[[ Exercise data, beginning ]]

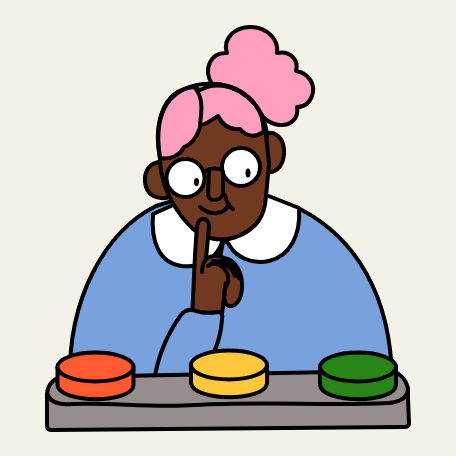
<!DOCTYPE html>
<html lang="en">
<head>
<meta charset="utf-8">
<title>Choosing a button</title>
<style>
:root {
  --paper: #f4f1e9;
  --ink: #000;
  --skin: #713a20;
  --hair: #ff9fc0;
  --sweater: #78a1de;
  --white: #fff;
  --panel: #968e8d;
  --red: #ff5a32;
  --yellow: #ffc83c;
  --green: #2a8519;
}
html, body { margin: 0; background: var(--paper); overflow: hidden; }
svg { display: block; width: 456px; height: 456px; background: var(--paper); }
.line { stroke: var(--ink); stroke-width: 4; stroke-linecap: round; stroke-linejoin: round; fill: none; }
.skin { fill: var(--skin); }
.hair { fill: var(--hair); }
.sweater { fill: var(--sweater); }
.white { fill: var(--white); }
.panel { fill: var(--panel); }
.red { fill: var(--red); }
.yellow { fill: var(--yellow); }
.green { fill: var(--green); }
.ink { fill: var(--ink); }
</style>
</head>
<body>
<svg viewBox="0 0 456 456" role="img" aria-label="A person with pink hair thinks over a panel with red, yellow and green buttons">
  <defs>
    <g id="button">
      <path d="M-38 0V18C-36 37 37 37 38 18V0Z"/>
      <ellipse rx="38" ry="14.5"/>
    </g>
  </defs>

  <g id="body" class="line">
    <path class="sweater" d="M70 380C68 300 104 232 156 206C200 190 260 192 300 209C356 238 391 296 392 380Z"/>
    <path class="white" d="M153 214C151 240 158 263 182 266C203 268 217 258 223 240L228 243C235 257 252 265 269 261C290 256 301 235 299 208L266 195L180 202Z"/>
    <path d="M223 242L219 262"/>
  </g>

  <g id="head" class="line">
    <path class="hair" d="M212 84C203 70 210 52 227 53C222 38 236 26 252 27C267 28 279 39 277 53C290 50 299 60 296 71C309 73 316 85 312 96C309 104 303 107 297 107C299 118 291 126 279 125C272 124 267 121 263 117C252 96 237 84 212 84Z"/>
    <path class="skin" d="M163 162C151 161 144 170 145 182C146 194 156 201 170 197Z"/>
    <path class="skin" d="M265 134C274 130 283 137 284 149C285 163 278 173 268 172Z"/>
    <path class="skin" d="M160 158C160 180 170 204 188 224C200 238 219 243 236 237C257 229 265 216 266 196L269 164L265 125L240 98L190 96L165 130Z"/>
    <path class="hair" d="M200 90C222 78 254 92 262 118L264 131C257 138 246 137 240 129C231 130 223 126 218 116C210 121 203 126 201 124C198 135 192 144 184 147C180 155 171 160 160 158C154 128 160 90 194 87Z"/>
    <path d="M195 88C203 97 202 110 200 124"/>
    <path d="M160 158C154 120 163 89 203 84C238 81 265 104 267 137"/>
  </g>

  <g id="face" class="line">
    <path d="M203 173C207 168 218 167 224 171"/>
    <circle class="white" cx="185.500" cy="178" r="19"/>
    <circle class="white" cx="241" cy="167" r="19"/>
    <path d="M209 172L208 195C210 203 222 201 223 193V172"/>
    <path d="M200 207C211 217 225 214 229 204M225 195C226 201 228 206 233 209"/>
    <ellipse class="ink" cx="196.500" cy="182" rx="2.500" ry="4" stroke="none" style="stroke:none"/>
    <ellipse class="ink" cx="248" cy="173" rx="2.500" ry="4.500" style="stroke:none"/>
  </g>

  <g id="arm" class="line">
    <path class="skin" d="M192 316C194 288 194 260 197 227C198 216 209 216 209 227L206 259C211 255 219 255 224 258C235 259 243 273 242 288C241 300 236 307 229 306C223 304 223 296 226 283L222 314Z"/>
    <path d="M206 259C203 263 202 267 202 272M208 266C214 261 221 264 226 271C229 276 229 280 227 285M213 261C224 260 232 268 235 276M222 258C231 262 237 269 239 278"/>
    <path class="sweater" d="M155 375C160 350 170 330 181 315C186 309 191 309 196 311C205 314 212 313 218 312C222 312 223 315 222 320C221 333 219 342 213 354L205 376"/>
  </g>

  <g id="control-panel" class="line">
    <path class="panel" d="M47 394C48 384 53 378 64 377L388 371C398 371 406 378 408 389V398L409 423C409 426 407 427 404 427L51 430C48 430 47 428 47 425Z"/>
    <path d="M48 395C51 403 60 405 72 404C110 402 150 408 195 405C260 401 330 406 388 403C402 402 408 397 408 388"/>
    <use href="#button" class="red" x="95.500" y="367"/>
    <use href="#button" class="yellow" x="229" y="365"/>
    <use href="#button" class="green" x="358" y="367"/>
  </g>
</svg>
</body>
</html>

[[ Exercise data, end ]]

## Work order
From the data above, return every line from the line that has "--ink: #000;" up to and including the line that has "134C274 130 283", exactly.

## Problem solution
  --ink: #000;
  --skin: #713a20;
  --hair: #ff9fc0;
  --sweater: #78a1de;
  --white: #fff;
  --panel: #968e8d;
  --red: #ff5a32;
  --yellow: #ffc83c;
  --green: #2a8519;
}
html, body { margin: 0; background: var(--paper); overflow: hidden; }
svg { display: block; width: 456px; height: 456px; background: var(--paper); }
.line { stroke: var(--ink); stroke-width: 4; stroke-linecap: round; stroke-linejoin: round; fill: none; }
.skin { fill: var(--skin); }
.hair { fill: var(--hair); }
.sweater { fill: var(--sweater); }
.white { fill: var(--white); }
.panel { fill: var(--panel); }
.red { fill: var(--red); }
.yellow { fill: var(--yellow); }
.green { fill: var(--green); }
.ink { fill: var(--ink); }
</style>
</head>
<body>
<svg viewBox="0 0 456 456" role="img" aria-label="A person with pink hair thinks over a panel with red, yellow and green buttons">
  <defs>
    <g id="button">
      <path d="M-38 0V18C-36 37 37 37 38 18V0Z"/>
      <ellipse rx="38" ry="14.5"/>
    </g>
  </defs>

  <g id="body" class="line">
    <path class="sweater" d="M70 380C68 300 104 232 156 206C200 190 260 192 300 209C356 238 391 296 392 380Z"/>
    <path class="white" d="M153 214C151 240 158 263 182 266C203 268 217 258 223 240L228 243C235 257 252 265 269 261C290 256 301 235 299 208L266 195L180 202Z"/>
    <path d="M223 242L219 262"/>
  </g>

  <g id="head" class="line">
    <path class="hair" d="M212 84C203 70 210 52 227 53C222 38 236 26 252 27C267 28 279 39 277 53C290 50 299 60 296 71C309 73 316 85 312 96C309 104 303 107 297 107C299 118 291 126 279 125C272 124 267 121 263 117C252 96 237 84 212 84Z"/>
    <path class="skin" d="M163 162C151 161 144 170 145 182C146 194 156 201 170 197Z"/>
    <path class="skin" d="M265 134C274 130 283 137 284 149C285 163 278 173 268 172Z"/>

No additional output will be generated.